You’re a retailer in the middle block of a three-block-long shopping neighborhood. The shops on the two outer blocks think it would be great to hold a street festival to draw traffic into the area. They want to close off your block and have food tents and other activities in the middle of the road, effectively cutting off all your regular traffic. Are you excited or pissed?
When we had street festivals downtown some of our retailers were behind these events all the way. They planned special activities in their stores, put sandwich boards out front, propped the doors wide open, and celebrated.
Others quietly cursed the events, believing that the event traffic wasn’t going to stop in their store no matter what they did, and since most events were on the weekend, it was going to kill their regular Saturday crowd. Imagine if someone told you they were going to shut you down on your best day of the week, “to draw traffic to your area.” Yeah, it would be hard to support that.
I get both of those reactions. They are both valid and understandable. They are also both expensive and exhausting.
If you embrace the day, you’re adding staff, adding work, spending more time planning and prepping, and doing extra stuff to make the day a success. You’re spending more hoping to make it up with an increase in sales. At the end of the day you’re exhausted.
If you shut down, avoid the hassles, and just take your losses, you lament the lost sales, curse the event organizers, and turn bitter. At the end of the day you’re exhausted.
Either way, your bottom line didn’t likely change much. Either you spent a lot to have a great day or cut expenses to offset lost sales.
In the long term, however, your approach to these events does have a huge impact on the bottom line. Embrace the events and your bottom line goes up over the long term. Ignore them and it goes down.
Sure, Saturdays are big days for retail. If your experience has been that these street festivals and events shut your Saturdays down, you need to rethink how you are working them. You need to rethink what these events are for.
The event organizers plan these events, “to draw traffic to the area.” New traffic. Traffic that might not have come down before. Traffic that needs something more than your shop’s feeble advertising to get them into the neighborhood. Traffic that doesn’t (yet) know you.
You get to use these events to make a first impression on all this new traffic.
The impression you make won’t necessarily translate into sales that day, but it will impact whether those people come back some other day. If you embrace the event and make your store shine, people will remember and come back. If you close your doors and silently curse the event, people will remember that, too.
You will make a first impression no matter what you do.
Your brand is simply your reputation. Roy H. Williams says, “Your brand is every single interaction a customer has with your business, plus how they feel about it.” No matter what your slogans and sayings and advertising and color schemes, if you’re closed and/or uninviting during an event, people will remember and they will have feelings associated with that memory.
Remember, too, that these events make the difference between your shopping area being known as a boring, unimpressive place to not go or a hopping, hip, fun place to go. Is it worth losing a few Saturdays here and there to give you the chance to farm for new customers and give your shopping district a better reputation? Damn right it is!
You’ll be exhausted either way.
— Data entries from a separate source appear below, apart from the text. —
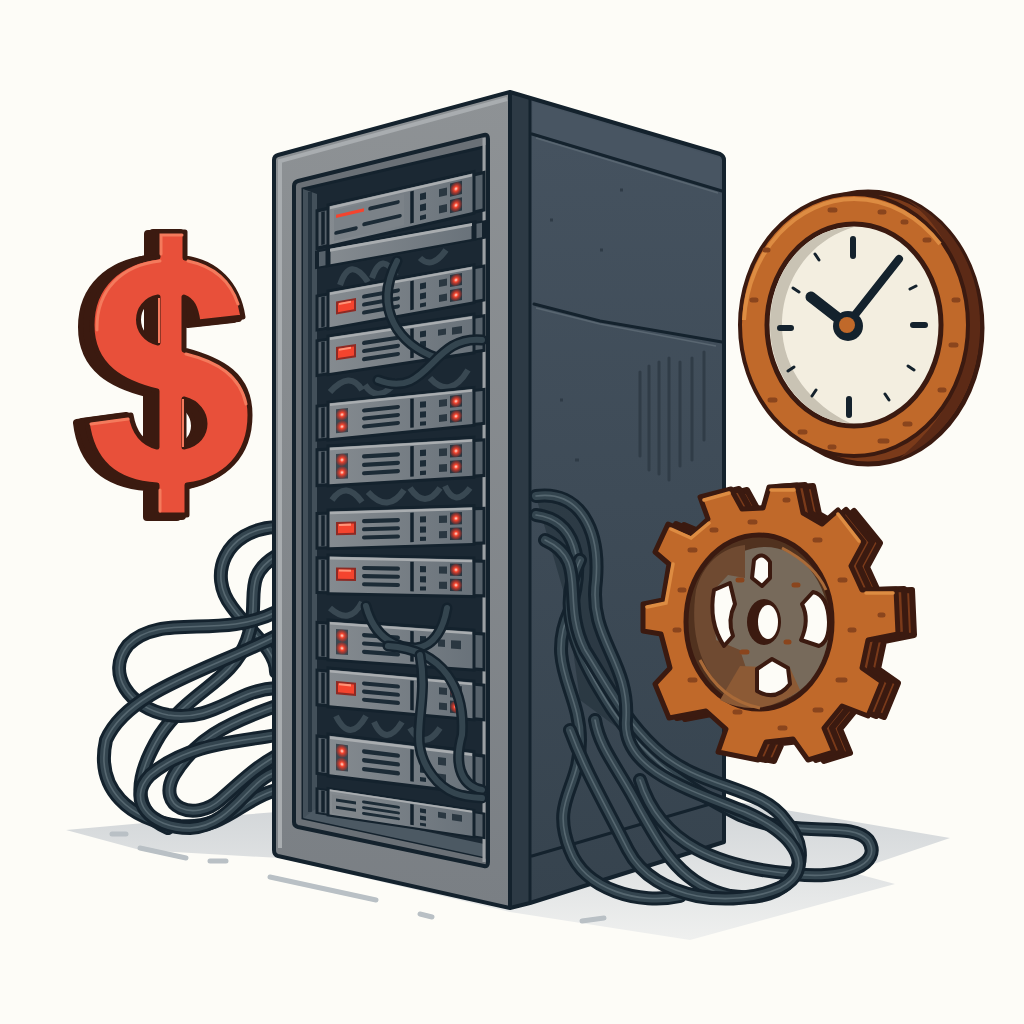
<!DOCTYPE html>
<html lang="en">
<head>
<meta charset="utf-8">
<title>Ageing server rack: cost, time and wear</title>
<style>
:root{--paper:#fdfcf7;--ink:#14222d;--steel:#85898d;--steel-hi:#a9adb0;--steel-lo:#6a7076;--slate:#3d4954;--slate-lo:#2d3a45;--cable:#34454f;--red:#e8503a;--red-hi:#f47a5c;--led:#f4442e;--brown:#3b1a10;--rust:#c0692a;--rust-hi:#dd8c42;--rust-lo:#7a3a1a;--dial:#f3eee0}
html,body{margin:0;background:var(--paper);overflow:hidden}
svg{display:block;width:1024px;height:1024px}
.line{fill:none;stroke:var(--ink);stroke-linecap:round;stroke-linejoin:round}
.edge{fill:none;stroke:var(--ink);stroke-width:14;stroke-linecap:round}
.core{fill:none;stroke:var(--cable);stroke-width:8;stroke-linecap:round}
.shine{fill:none;stroke:#566770;stroke-width:1.6;stroke-linecap:round}
.thin .edge{stroke-width:11}
.thin .core{stroke-width:6}
.outline{stroke:var(--brown);stroke-linejoin:round}
</style>
</head>
<body>
<svg viewBox="0 0 1024 1024" role="img" aria-label="Server rack with tangled cables, a dollar sign, a clock and a rusty gear">
<defs>
<linearGradient id="side-fill" x1="0" y1="0" x2="0" y2="1"><stop offset="0" stop-color="#465360"/><stop offset="1" stop-color="#36434e"/></linearGradient>
<linearGradient id="frame-fill" x1="0" y1="0" x2="0" y2="1"><stop offset="0" stop-color="#8e9295"/><stop offset="1" stop-color="#7a7f84"/></linearGradient>
<linearGradient id="unit-fill" x1="0" y1="0" x2="1" y2="0"><stop offset="0" stop-color="#858b90"/><stop offset="1" stop-color="#69727a"/></linearGradient>
<linearGradient id="shadow-fill" x1="0" y1="0" x2="0" y2="1"><stop offset="0" stop-color="#cfd3d6"/><stop offset="1" stop-color="#eff0ef"/></linearGradient>
<radialGradient id="led-glow"><stop offset="0" stop-color="#ffe2d6"/><stop offset=".35" stop-color="#f4442e"/><stop offset="1" stop-color="#b52a22" stop-opacity=".25"/></radialGradient>
<circle id="led" r="6" fill="url(#led-glow)"/>
<g id="chassis">
<path d="M-11 3H156V37H-11Z" fill="#56616a" stroke="#14222d" stroke-width="3"/>
<rect width="146" height="38" fill="url(#unit-fill)" stroke="#14222d" stroke-width="3"/>
<path d="M2 3H144" stroke="#a9adb0" stroke-width="2.5"/>
<path d="M-5 5V35M84 5V34" stroke="#14222d" stroke-width="3.5"/>
<path d="M36 12H70M36 20H70M36 28H70" stroke="#1c2b36" stroke-width="4" stroke-linecap="round"/>
<path d="M95 9V15M95 19V25M95 29V33" stroke="#1c2b36" stroke-width="6"/>
</g>
<g id="ports"><path d="M111 9h8v7h-8zM111 24h8v7h-8zM122 6h12v12h-12zM122 21h12v12h-12z" fill="#2a3741"/><use href="#led" x="128" y="12"/><use href="#led" x="128" y="27"/></g>
<g id="lamp"><rect x="9" y="13" width="18" height="11" fill="#f4442e" stroke="#8e2a24" stroke-width="2"/><path d="M11 15H23" stroke="#ff9478" stroke-width="2"/></g>
<g id="twin"><path d="M8 8h12v24H8z" fill="#3a464f"/><use href="#led" x="14" y="14"/><use href="#led" x="14" y="26"/></g>
<g id="unit-lamp"><use href="#chassis"/><use href="#lamp"/><use href="#ports"/></g>
<g id="unit-twin"><use href="#chassis"/><use href="#twin"/><use href="#ports"/></g>
<path id="dollar" fill-rule="evenodd" d="M158 232H185V258C216 262 238 284 243 317L198 322C196 307 192 300 184 297V350C222 360 250 375 250 415C250 455 225 480 187 485V515H157V485C115 482 92 462 87 421L131 415C134 433 142 443 157 447V391C125 383 92 368 92 325C92 285 120 262 158 257ZM158 297C132 302 132 337 158 343ZM184 399V447C212 442 212 406 184 399Z"/>
<path id="gear-rim" d="M700 497L731 489L742 509L763 508L769 487L797 485L803 513L822 524L838 510L864 542L851 566L862 590L896 589L898 634L868 640L862 668L882 682L868 716L842 706L824 728L834 752L808 760L793 739L766 742L758 760L718 752L726 729L706 711L669 718L655 684L670 668L661 634L643 631L643 604L663 600L669 564L655 552L668 524L692 534L708 519Z"/>
<path id="left-a" d="M276 527C225 530 207 575 232 607C250 632 276 650 276 672"/>
<path id="left-b" d="M276 556C240 578 262 600 247 640C232 682 190 690 160 735C135 776 130 812 168 828"/>
<path id="left-c" d="M276 612C220 640 160 612 128 645C105 674 130 708 168 715C215 722 235 690 276 688"/>
<path id="left-d" d="M276 636C210 670 128 690 106 740C95 790 130 820 180 826C225 830 240 800 276 790"/>
<path id="left-e" d="M276 706C225 724 195 740 174 775C156 808 195 822 220 800C245 778 255 768 276 756"/>
<path id="left-f" d="M276 735C240 742 190 742 150 775C126 800 150 828 190 828C232 826 248 780 276 772"/>
<path id="right-a" d="M536 496C580 490 600 530 596 580C588 640 630 660 626 720C622 770 690 790 745 812C800 836 815 870 780 888C735 908 655 902 628 850C600 795 585 770 570 730"/>
<path id="right-b" d="M536 515C575 520 586 560 570 610C545 665 580 690 580 740C580 790 550 800 570 850C585 890 640 905 680 896"/>
<path id="right-c" d="M545 540C590 560 560 600 585 650C610 690 625 720 655 748C700 790 760 785 785 820C820 860 790 905 730 896C680 885 660 845 640 810C620 770 600 750 595 720"/>
<path id="right-d" d="M580 560C560 600 570 640 600 690C640 760 690 790 740 815C800 840 850 820 868 840C885 865 840 880 795 874C720 868 660 845 640 780"/>
<path id="front-a" d="M397 261C372 310 400 345 437 358"/>
<path id="front-b" d="M378 380C430 400 430 335 482 340"/>
<path id="front-c" d="M366 606C375 640 398 648 416 648C436 646 444 625 447 608"/>
<path id="front-d" d="M388 646C445 650 465 690 462 735C455 760 458 785 482 790"/>
<path id="front-e" d="M420 655C430 710 405 740 432 775C446 794 462 797 482 798"/>
</defs>

<rect width="1024" height="1024" fill="var(--paper)"/>
<g id="floor-shadow">
<path d="M66 830L200 818L560 790L745 803L950 838L850 872L895 884L690 940L510 912L280 858L140 850Z" fill="url(#shadow-fill)"/>
<path d="M112 834H126M140 848L186 858M210 861H226M270 877L376 900M420 914L432 917M582 921L604 918" stroke="#b9c0c5" stroke-width="5" stroke-linecap="round"/>
</g>

<g id="left-cables">
<use href="#left-a" class="edge"/><use href="#left-a" class="core"/><use href="#left-a" class="shine"/>
<use href="#left-b" class="edge"/><use href="#left-b" class="core"/><use href="#left-b" class="shine"/>
<use href="#left-c" class="edge"/><use href="#left-c" class="core"/><use href="#left-c" class="shine"/>
<use href="#left-d" class="edge"/><use href="#left-d" class="core"/><use href="#left-d" class="shine"/>
<use href="#left-e" class="edge"/><use href="#left-e" class="core"/><use href="#left-e" class="shine"/>
<use href="#left-f" class="edge"/><use href="#left-f" class="core"/><use href="#left-f" class="shine"/>
</g>

<g id="rack">
<path d="M510 92L720 154Q724 156 724 160V842L530 902L510 908Z" fill="url(#side-fill)"/>
<path d="M510 92L530 98V903L510 908Z" fill="var(--slate-lo)"/>
<path d="M533 102L720 158V190L533 134Z" fill="#485562"/>
<g class="line" stroke-width="3"><path d="M530 98V903M532 134L722 191M534 304L600 321L722 342M532 856L724 800"/></g>
<path d="M536 308L600 324L716 346M536 138L718 193" fill="none" stroke="#596671" stroke-width="1.5"/>
<path d="M640 372V456M649 366V470M659 362V474M669 358V480M680 362V466M692 358V460M704 352V440" stroke="#303c47" stroke-width="3" stroke-linecap="round"/>
<path d="M550 220h3M575 460h4M600 250h3M690 540h4M620 190h3M560 400h3" stroke="#2f3b46" stroke-width="3"/>
<path d="M278 155L510 92V908L278 856Q274 855 274 850V160Q274 156 278 155Z" fill="url(#frame-fill)"/>
<path d="M280 848V161L507 99" fill="none" stroke="var(--steel-hi)" stroke-width="4"/>
<path d="M298 181L484 135Q488 134 488 139V862Q488 867 484 866L298 827Q294 826 294 822V186Q294 182 298 181Z" fill="var(--steel-lo)" stroke="var(--ink)" stroke-width="4"/>
<path d="M303 189L484 147V857L303 818Z" fill="#1b2833" stroke="var(--ink)" stroke-width="3"/>
<path d="M303 189L317 194V810L303 818Z" fill="#43505a"/>
<path d="M310 192V812" stroke="#26343f" stroke-width="4"/>
<path d="M303 818L317 808L484 844V857Z" fill="#4c5963"/>
<path d="M484 138V862" stroke="#9ba0a4" stroke-width="3"/>
<path class="line" stroke-width="4" d="M278 155L510 92L720 154Q724 156 724 160V842L530 903L510 908L278 856Q274 855 274 850V160Q274 156 278 155ZM510 94V906"/>
</g>

<g id="cables-behind-units" fill="none" stroke="#394852" stroke-width="6">
<path d="M340 285Q350 255 368 282M372 278Q382 250 396 276M420 258Q432 270 446 250M330 392Q350 370 362 390M365 385Q378 405 398 380M430 378Q450 400 468 370M332 500Q346 480 362 502M368 492Q388 514 404 490M410 488Q425 510 440 488M445 486Q455 508 470 488M330 608Q350 626 362 602M336 716Q350 744 366 716M374 722Q386 748 402 722M410 728Q424 752 440 728"/>
</g>

<g id="server-units">
<g transform="matrix(1 -.23 0 1.1 328 205)">
<use href="#chassis"/><rect x="6" y="6" width="70" height="28" fill="#7b8288"/>
<path d="M8 12H36" stroke="var(--led)" stroke-width="3"/><path d="M42 12H70M8 27H28M36 25H72" stroke="#1c2b36" stroke-width="3.5" stroke-linecap="round"/><use href="#ports"/>
</g>
<g transform="matrix(1 -.18 0 .5 328 248)"><path d="M-11 3H156V36H-11Z" fill="#56616a" stroke="#14222d" stroke-width="4"/><rect width="146" height="36" fill="url(#unit-fill)" stroke="#14222d" stroke-width="5"/><path d="M2 5H144" stroke="#a9adb0" stroke-width="6"/></g>
<use href="#unit-lamp" transform="matrix(1 -.18 0 1 328 291)"/>
<g transform="matrix(1 -.15 0 1.02 328 336)"><use href="#chassis"/><use href="#lamp"/><path d="M110 10h8v6h-8zM124 10h10v7h-10z" fill="#2a3741"/></g>
<use href="#unit-twin" transform="matrix(1 -.1 0 1 328 402)"/>
<use href="#unit-twin" transform="matrix(1 -.06 0 1.05 328 446)"/>
<use href="#unit-lamp" transform="matrix(1 -.03 0 1.02 328 510)"/>
<use href="#unit-lamp" transform="matrix(1 .02 0 1.02 328 555)"/>
<g transform="matrix(1 .07 0 1.05 328 620)"><use href="#chassis"/><use href="#twin"/><path d="M110 11h7v7h-7zM123 11h10v8h-10z" fill="#2a3741"/></g>
<use href="#unit-lamp" transform="matrix(1 .09 0 1.02 328 668)"/>
<g transform="matrix(1 .12 0 1.1 328 734)"><use href="#chassis"/><use href="#twin"/><path d="M110 9h8v7h-8zM110 24h8v7h-8z" fill="#2a3741"/></g>
<g transform="matrix(1 .15 0 .72 328 788)"><use href="#chassis"/><path d="M4 8H32V34H4Z" fill="#7f858a"/><path d="M8 15H28M8 25H28" stroke="#1c2b36" stroke-width="4"/><path d="M110 10h8v8h-8zM124 10h10v9h-10z" fill="#2a3741"/></g>
</g>

<g id="front-cables" class="thin">
<use href="#front-a" class="edge"/><use href="#front-a" class="core"/>
<use href="#front-b" class="edge"/><use href="#front-b" class="core"/>
<use href="#front-c" class="edge"/><use href="#front-c" class="core"/>
<use href="#front-d" class="edge"/><use href="#front-d" class="core"/>
<use href="#front-e" class="edge"/><use href="#front-e" class="core"/>
</g>

<g id="right-cables">
<path d="M534 490C590 484 602 540 596 600C604 650 634 680 634 740L580 700L566 600Z" fill="#202e38" opacity=".55"/>
<use href="#right-b" class="edge"/><use href="#right-b" class="core"/><use href="#right-b" class="shine"/>
<use href="#right-d" class="edge"/><use href="#right-d" class="core"/><use href="#right-d" class="shine"/>
<use href="#right-c" class="edge"/><use href="#right-c" class="core"/><use href="#right-c" class="shine"/>
<use href="#right-a" class="edge"/><use href="#right-a" class="core"/><use href="#right-a" class="shine"/>
</g>

<g id="dollar-sign">
<g class="outline" fill="var(--brown)" stroke-width="8"><use href="#dollar" x="-10" y="2"/><use href="#dollar" x="-5" y="1"/></g>
<use href="#dollar" class="outline" fill="var(--red)" stroke-width="5"/>
<path d="M161 254V235H182M97 330C96 290 122 265 160 261M188 261C212 266 230 280 238 304M91 424L128 419M186 354C218 362 240 376 246 404M160 490V511" fill="none" stroke="var(--red-hi)" stroke-width="3" stroke-linecap="round"/>
<path d="M159 298V343M183 399V447" stroke="var(--red-hi)" stroke-width="2"/>
</g>

<g id="clock">
<ellipse cx="868" cy="328" rx="114" ry="136" fill="var(--rust-lo)" class="outline" stroke-width="5"/>
<path d="M905 199C960 225 982 280 980 332C978 390 945 440 900 458C945 420 966 380 967 325C965 270 940 220 905 199Z" fill="#5c2a16"/>
<ellipse cx="854" cy="325" rx="114" ry="131" fill="var(--rust)" class="outline" stroke-width="4"/>
<path d="M744 320C748 250 798 199 854 199C890 199 920 218 940 244" fill="none" stroke="var(--rust-hi)" stroke-width="4"/>
<ellipse cx="854" cy="325" rx="87" ry="101" fill="var(--dial)" class="outline" stroke-width="5"/>
<path d="M854 227C805 227 770 272 770 325C770 375 805 422 850 423C812 405 782 370 782 325C782 280 810 240 854 227Z" fill="#c9c3b4"/>
<g class="line" stroke-width="6"><path d="M853 239V256M849 399V415M913 325H925M780 328H791"/><path stroke-width="3" d="M815 254L819 260M793 288L799 292M910 289L916 286M908 366L914 370M885 394L889 400M816 390L812 396M794 367L788 371"/></g>
<path d="M847 325L899 259" class="line" stroke-width="8"/><path d="M847 325L811 297" class="line" stroke-width="11"/>
<circle cx="848" cy="326" r="15" fill="var(--ink)"/><circle cx="847" cy="325" r="8" fill="var(--rust)"/>
<path d="M765 250h3M752 300h4M770 400h5M800 432h5M830 447h4M880 441h7M905 424h5M925 240h4M954 300h4M951 345h5M940 390h4M830 210h5M880 212h4M903 222h3" stroke="#8a451d" stroke-width="5" stroke-linecap="round"/>
</g>

<g id="gear">
<g class="outline" fill="var(--rust-lo)" stroke-width="6"><use href="#gear-rim" x="16" y="1"/><use href="#gear-rim" x="8"/></g>
<use href="#gear-rim" class="outline" fill="var(--rust)" stroke-width="5"/>
<path d="M704 500L729 493M771 490H794M838 514L859 541M671 529L691 538L709 523M647 607L666 603L673 564M866 593H893" fill="none" stroke="var(--rust-hi)" stroke-width="3.5" stroke-linecap="round"/>
<ellipse cx="759" cy="622" rx="73" ry="87" fill="#51321f" class="outline" stroke-width="5"/>
<ellipse cx="765" cy="625" rx="64" ry="78" fill="#776a5b"/>
<path d="M696 590C690 630 698 670 730 696L750 680L740 650L716 640L712 592L728 575L745 578L745 545C720 548 703 565 696 590Z" fill="#6f4a31"/>
<path d="M720 700Q760 720 800 690L790 668L740 666Z" fill="#8c5a35"/>
<g fill="var(--paper)" class="outline" stroke-width="4">
<path d="M754 560Q762 550 770 562V578L762 586L752 578Z"/>
<path d="M813 592Q828 595 829 622Q829 642 819 646L801 640Q810 620 802 604Z"/>
<path d="M757 669L772 659L788 668L790 684Q776 702 757 691Z"/>
<path d="M714 590L730 583L735 604Q727 620 733 636L724 646Q708 622 714 590Z"/>
</g>
<ellipse cx="764" cy="622" rx="17" ry="23" fill="var(--brown)"/><ellipse cx="768" cy="622" rx="10" ry="17" fill="var(--paper)"/>
<path d="M782 548Q815 565 826 590M700 660Q720 700 760 708" fill="none" stroke="#a96a38" stroke-width="3"/>
<path d="M690 550h5M712 530h4M750 522h5M815 540h5M840 580h5M850 630h4M838 680h7M815 710h6M780 728h5M735 712h5M690 680h5M675 630h4M680 590h4M880 615h3M785 500h3M738 580h4M794 585h4M742 652h5M786 642h3" stroke="#8a451d" stroke-width="5" stroke-linecap="round"/>
</g>
</svg>
</body>
</html>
Might as well be exhausted for the way that leads to better sales down the road and doesn’t make your bitter.
PS If all the businesses shut down in the area where the event is happening, you defeat the whole purpose of the event and no one wins. If you’re the one who shuts down because it isn’t good for you, you make it less effective for your neighbor. All boats rise with the tide. If your neighbor starts drawing more traffic, you’ll see a bump, too. You all owe it to each other to embrace the events and make them work for everyone. (And if you don’t like the events being planned, join the committee and start changing those events from within.)
PPS Tomorrow I’ll give you a list of ideas for how to farm for those new customers at an event and get them back in your store later.